_Dataset entries_
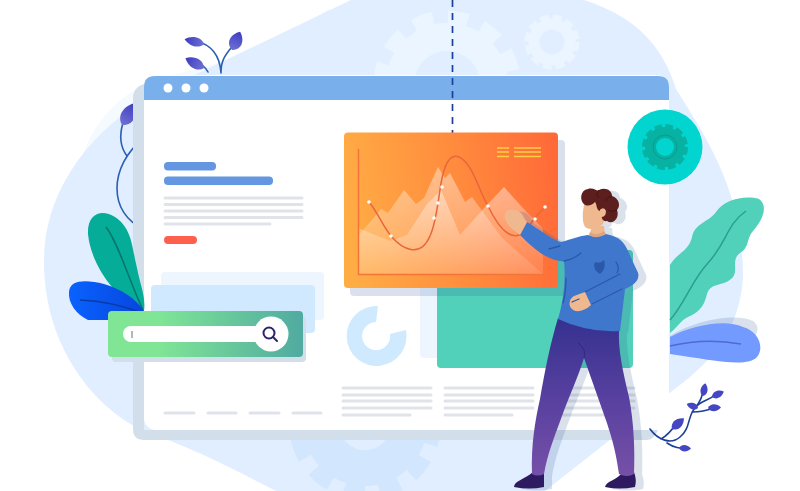
<!DOCTYPE html>
<html lang="en">
<head>
<meta charset="utf-8">
<title>Web analytics illustration</title>
<style>
:root {
  --sky: #e1eeff; --sky-light: #f5faff; --gear-pale: #ebf5ff; --gear-sky: #d2e7fd;
  --shadow: #d3deeb; --bar: #79b0eb; --heading: #6496e2; --line: #e0e3e9; --red: #ff604c;
  --teal: #52d1ba; --teal-deep: #05ac97; --cyan: #02d5cf; --ice: #cfeaff;
  --navy: #1c3f98; --stem: #2b5fb4; --bud: #4546c4;
  --skin: #f0b88e; --hair: #5c1f1d; --sweater: #3f77cd; --fold: #2c58aa; --shoe: #2e1a60;
}
body { margin: 0; background: #fff; overflow: hidden; }
svg { display: block; }
.sky { fill: var(--sky); }
.text-line { stroke: var(--line); stroke-width: 3; stroke-linecap: round; fill: none; }
.stem { fill: none; stroke: var(--stem); stroke-width: 1.6; stroke-linecap: round; }
.dark-stem { stroke: var(--navy); }
.bud { fill: var(--bud); }
.gear { fill: none; }
.fold { fill: none; stroke: var(--fold); stroke-width: 1.3; stroke-linecap: round; }
.skin { fill: var(--skin); }
.sweater { fill: var(--sweater); }
</style>
</head>
<body>
<svg width="800" height="491" viewBox="0 0 800 491" role="img" aria-label="A man presenting a chart card in front of a browser window">
  <defs>
    <linearGradient id="chart-fill" x1="0" y1="0.4" x2="1" y2="0.3">
      <stop offset="0" stop-color="#ffac45"/><stop offset="0.55" stop-color="#ff8a3d"/><stop offset="1" stop-color="#ff6a38"/>
    </linearGradient>
    <linearGradient id="peak-fill" x1="0" y1="0" x2="0" y2="1">
      <stop offset="0" stop-color="#fff" stop-opacity=".42"/><stop offset="1" stop-color="#fff" stop-opacity=".1"/>
    </linearGradient>
    <linearGradient id="search-fill">
      <stop offset="0.25" stop-color="#80e696"/><stop offset="1" stop-color="#50aaa1"/>
    </linearGradient>
    <linearGradient id="trouser-fill" x1="0" y1="0" x2="0" y2="1">
      <stop offset="0" stop-color="#35318f"/><stop offset="0.5" stop-color="#57409f"/><stop offset="1" stop-color="#7650a8"/>
    </linearGradient>
    <linearGradient id="blue-leaf-fill">
      <stop offset="0" stop-color="#0a62ff"/><stop offset="1" stop-color="#0646dc"/>
    </linearGradient>
    <linearGradient id="bud-fill" x1="0" y1="0" x2="0" y2="1">
      <stop offset="0" stop-color="#3c3bc2"/><stop offset="1" stop-color="#7072d2"/>
    </linearGradient>
    <filter id="cast-shadow" x="-10%" y="-10%" width="120%" height="120%">
      <feFlood flood-color="#27508c" flood-opacity=".17"/>
      <feComposite in2="SourceAlpha" operator="in"/>
    </filter>
    <path id="leaf-bud" d="M0 0C-9-4-8-14 0-20C8-14 9-4 0 0Z"/>
    <g id="paragraph"><path class="text-line" d="M2 0H90M2 7H90M2 13H90M2 20H90M2 27H69"/></g>
  </defs>

  <g id="backdrop">
    <path fill="var(--sky-light)" d="M76 240C65 150 105 88 180 73C240 59 280 40 330 8L330 200L100 330C88 310 80 280 76 240Z"/>
    <path class="sky" d="M351 0H584C640 18 664 50 676 89C710 143 743 194 743 277C740 330 712 361 676 388L545 491H276C228 466 190 447 144 431C94 408 45 347 44 264C43 180 105 112 186 79Z"/>
    <g id="backdrop-gears">
      <g class="gear" stroke="var(--gear-pale)">
        <circle cx="447" cy="84" r="47" stroke-width="28"/>
        <circle cx="447" cy="84" r="66" stroke-width="15" stroke-dasharray="20 14.6"/>
        <circle cx="552" cy="42" r="18" stroke-width="11"/>
        <circle cx="552" cy="42" r="25" stroke-width="5" stroke-dasharray="9 4.1"/>
      </g>
      <g class="gear" stroke="var(--gear-sky)">
        <circle cx="365" cy="424" r="44" stroke-width="36"/>
        <circle cx="365" cy="424" r="68" stroke-width="16" stroke-dasharray="21 14.6"/>
      </g>
    </g>
  </g>

  <g id="plants-top-left">
    <path class="stem" d="M221 73C220 58 213 45 196 41M221 72C221 58 228 52 235 43M208 72C205 66 201 64 196 63"/>
    <use href="#leaf-bud" fill="url(#bud-fill)" transform="translate(232 50) rotate(24)"/>
    <use href="#leaf-bud" fill="url(#bud-fill)" transform="translate(204 44) rotate(-76) scale(.7 1)"/>
    <use href="#leaf-bud" fill="url(#bud-fill)" transform="translate(204 68) rotate(-62) scale(.8 1.05)"/>
    <path class="stem" d="M123 123C119 136 121 148 127 156M144 138C108 166 108 214 144 229"/>
    <use href="#leaf-bud" fill="url(#bud-fill)" transform="translate(122 125) rotate(32) scale(1.1 1.3)"/>
  </g>

  <g id="browser-window">
    <path fill="var(--shadow)" d="M144 84C137 86 133 91 133 98V429Q133 440 144 440H646Q654 440 658 430H144Z"/>
    <rect x="144" y="75" width="525" height="355" rx="12" fill="#fff"/>
    <path fill="var(--bar)" d="M144 100V87Q144 76 155 76H658Q669 76 669 87V100Z"/>
    <g fill="#fff"><circle cx="168" cy="88" r="4.5"/><circle cx="186" cy="88" r="4.5"/><circle cx="204" cy="88" r="4.5"/></g>
    <g id="article-intro">
      <rect x="164" y="162" width="52" height="8.5" rx="4" fill="var(--heading)"/>
      <rect x="164" y="176.500" width="109" height="8.500" rx="4" fill="var(--heading)"/>
      <path class="text-line" d="M165 198H302M165 204.500H302M165 211H302M165 217.500H302M165 224H270"/>
      <rect x="164" y="236" width="33" height="8" rx="4" fill="var(--red)"/>
    </g>
    <path class="text-line" d="M165 413H194M208 413H236M250 413H279M293 413H321"/>
    <use href="#paragraph" x="341" y="388"/>
    <use href="#paragraph" x="443" y="388"/>
    <use href="#paragraph" x="544" y="388"/>
  </g>

  <g id="leaves-left">
    <path fill="var(--teal-deep)" d="M144 311C116 300 91 265 88 234C87 214 101 208 115 217C133 229 132 249 137 268C140 284 146 297 144 311Z"/>
    <path fill="none" stroke="#08756c" stroke-width="1.500" d="M106 227C119 244 129 281 143 310"/>
    <path fill="url(#blue-leaf-fill)" d="M69 292C70 279 87 280 104 284C123 290 135 298 144 311L132 320H88C76 314 68 303 69 292Z"/>
    <path fill="none" stroke="#083aa5" stroke-width="1.500" d="M80 300C104 301 124 306 142 313"/>
  </g>

  <g id="search-panel">
    <rect x="161" y="272" width="163" height="48" rx="4" fill="#edf6ff"/>
    <rect x="151" y="285" width="164" height="48" rx="4" fill="#d1e9ff"/>
    <rect x="112" y="316" width="194" height="46" rx="4" fill="var(--shadow)"/>
    <rect x="108" y="311" width="195" height="46" rx="4" fill="url(#search-fill)"/>
    <rect x="123" y="326" width="148" height="16" rx="8" fill="#fff"/>
    <circle cx="271" cy="334" r="17.500" fill="#fff"/>
    <path stroke="#666b80" d="M132 331V338"/>
    <g fill="none" stroke="#2b2370" stroke-width="2" stroke-linecap="round"><circle cx="269" cy="333" r="5.500"/><path d="M273 337L277 341"/></g>
  </g>

  <path id="donut-chart" fill="var(--ice)" d="M378 306A30 30 0 1 0 406 330L390 334A14 14 0 1 1 376 322Z"/>

  <g id="teal-card">
    <rect x="420" y="280" width="30" height="78" rx="4" fill="#edf6ff"/>
    <rect x="437" y="250" width="196" height="118" rx="4" fill="var(--teal)"/>
  </g>

  <g id="chart-card">
    <rect x="350" y="140" width="215" height="156" rx="4" fill="#27508c" fill-opacity=".17"/>
    <path stroke="var(--navy)" stroke-width="1.700" stroke-dasharray="7 6" d="M452.500 0V133"/>
    <rect x="344" y="132.500" width="214" height="155.500" rx="4" fill="url(#chart-fill)"/>
    <g fill="url(#peak-fill)">
      <path d="M358 236L381 209L388 213L404 190L416 204L424 198L438 167L445 178L450 173L465 202L472 197L502 238L543 274H358Z"/>
      <path d="M358 228L390 241L407 235L427 204L441 190L460 235L485 207L504 187L522 207L543 229V274H358Z"/>
    </g>
    <path fill="none" stroke="#f1743a" stroke-width="1.500" d="M358.500 149V274.500H544"/>
    <path fill="none" stroke="#e9663a" stroke-width="1.500" d="M369 202C377 211 382 225 391 236C402 249 420 259 430 236C438 219 439 187 443 174C448 154 457 151 468 165C477 178 480 192 488 206C500 231 515 247 529 226C535 216 540 212 545 207"/>
    <g fill="#fff"><circle cx="369" cy="202" r="1.800"/><circle cx="391" cy="236" r="1.800"/><circle cx="434" cy="218" r="1.800"/><circle cx="438" cy="203" r="1.800"/><circle cx="442" cy="187" r="1.800"/><circle cx="488" cy="206" r="1.800"/><circle cx="535" cy="219" r="1.800"/><circle cx="545" cy="207" r="1.800"/></g>
    <path stroke="#ffd045" stroke-width="1.700" d="M497 148H509M514 148H541M497 152H509M514 152H541M497 156.500H509M514 156.500H541"/>
  </g>

  <g id="settings-badge">
    <circle cx="665" cy="147" r="37.500" fill="var(--cyan)"/>
    <g class="gear" stroke="#08b2a3">
      <circle cx="665" cy="147" r="14.500" stroke-width="11"/>
      <circle cx="665" cy="147" r="20.500" stroke-width="5" stroke-dasharray="7.500 3.200"/>
    </g>
    <circle cx="665" cy="147" r="12" fill="none" stroke="#069d91"/>
  </g>

  <g id="plants-right">
    <path fill="var(--teal)" d="M670 333V265C677 253 689 251 692 237C695 223 709 222 716 212C725 199 745 195 759 199C769 206 762 221 753 231C746 239 750 247 740 253C730 260 740 272 731 279C722 287 711 282 707 294C704 308 697 313 688 317C680 321 678 327 670 333Z"/>
    <path fill="none" stroke="#2a9e92" stroke-width="1.500" d="M746 211C726 225 728 241 708 263C692 280 685 303 670 320"/>
    <path fill="#27508c" fill-opacity=".17" d="M670 336C696 319 737 313 753 321C762 328 756 337 748 342H670Z"/>
    <path fill="#739aff" d="M670 337C693 325 725 319 743 327C758 331 765 347 757 357C747 368 712 360 670 354Z"/>
    <path fill="none" stroke="#4c6cd0" stroke-width="1.500" d="M670 346C695 340 719 340 741 344"/>
    <path class="stem dark-stem" d="M650 429C658 440 671 445 680 437C691 428 687 417 695 408C701 400 709 401 716 394M692 412C700 412 706 411 713 408M695 408C701 401 702 396 704 388M667 443C676 449 681 448 688 448M661 439C668 435 672 430 676 424"/>
    <g class="bud">
      <use href="#leaf-bud" transform="translate(703 396) rotate(10) scale(.55 .65)"/>
      <use href="#leaf-bud" transform="translate(712 397) rotate(65) scale(.55 .65)"/>
      <use href="#leaf-bud" transform="translate(708 408) rotate(88) scale(.55 .65)"/>
      <use href="#leaf-bud" transform="translate(698 408) rotate(-70) scale(.5 .6)"/>
      <use href="#leaf-bud" transform="translate(672 429) rotate(48) scale(.7 .8)"/>
      <use href="#leaf-bud" transform="translate(679 448) rotate(92) scale(.5 .6)"/>
    </g>
  </g>

  <use href="#presenter" x="8" y="2" filter="url(#cast-shadow)"/>
  <g id="presenter">
    <g id="shoes" fill="var(--shoe)">
      <path d="M514 487C514 481 525 479 533 472L544 473V487Q529 490 514 487Z"/>
      <path d="M605 487C606 481 617 480 622 473L634 472Q637 480 635 487Q619 490 605 487Z"/>
    </g>
    <path id="trousers" fill="url(#trouser-fill)" d="M558 318L619 330C618 350 623 372 629 397C634 423 635 451 634 474Q627 478 619 474C615 444 608 426 602 409L584 358C578 377 569 397 562 416C553 440 547 456 544 474Q538 477 532 474C531 445 535 421 540 399C545 370 550 345 558 318Z"/>
    <path fill="none" stroke="#30297f" d="M584 358C586 351 583 347 578 343"/>
    <path class="skin" d="M592 226H604L605 236Q597 242 589 236Z"/>
    <path class="sweater" d="M588 235Q597 239 606 234C620 237 624 242 628 251L638 273C640 281 633 285 625 289L620 331Q588 333 558 319C563 302 566 281 564 261C548 262 532 247 520 235L527 222C540 230 553 240 561 242C572 239 580 236 588 235Z"/>
    <path fill="#e0a57d" d="M589 235Q597 240 606 234L604 231Q597 237 590 232Z"/>
    <path class="skin" d="M527 222L520 235C515 230 508 228 505 219C503 211 509 208 516 210C523 212 523 218 527 222Z"/>
    <path class="sweater" d="M624 247L638 273C640 282 627 287 616 292L592 304L585 292L616 271Z"/>
    <path class="fold" d="M620 274L585 292M622 289L592 304M616 262Q620 268 617 273M564 261Q574 259 581 253M566 278Q566 293 563 303M549 249L560 246"/>
    <path id="chest-pocket" fill="var(--fold)" d="M595 262Q600 264 604 260C606 266 604 271 600 274C595 271 593 267 595 262Z"/>
    <path class="skin" d="M585 292L591 305C584 312 574 313 571 308C568 304 570 298 574 296Z"/>
    <path class="fold" stroke="#d79a72" d="M572 302L579 299"/>
    <g id="head">
      <path class="skin" d="M585 202C582 211 582 222 585 227C590 231 599 228 603 224L609 206L601 196Z"/>
      <path fill="var(--hair)" d="M585 205C579 201 580 190 588 189C594 187 597 192 599 190C605 187 612 190 612 196C619 198 621 206 617 210C620 218 613 225 607 221C602 222 601 217 602 213C605 209 601 207 600 211C596 210 597 204 595 202C591 206 588 206 585 205Z"/>
      <path fill="none" stroke="#431413" d="M599 190Q595 195 599 198M612 196Q606 197 606 201M617 210Q612 213 608 210"/>
      <path class="skin" d="M600 210Q604 206 606 211Q606 217 601 217Z"/>
    </g>
  </g>
</svg>
</body>
</html>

_WHAT NEEDS TO BE DONE_
Go through the data above and copy each line in which "search" appears.

_COMPLETED EXERCISE_
    <linearGradient id="search-fill">
  <g id="search-panel">
    <rect x="108" y="311" width="195" height="46" rx="4" fill="url(#search-fill)"/>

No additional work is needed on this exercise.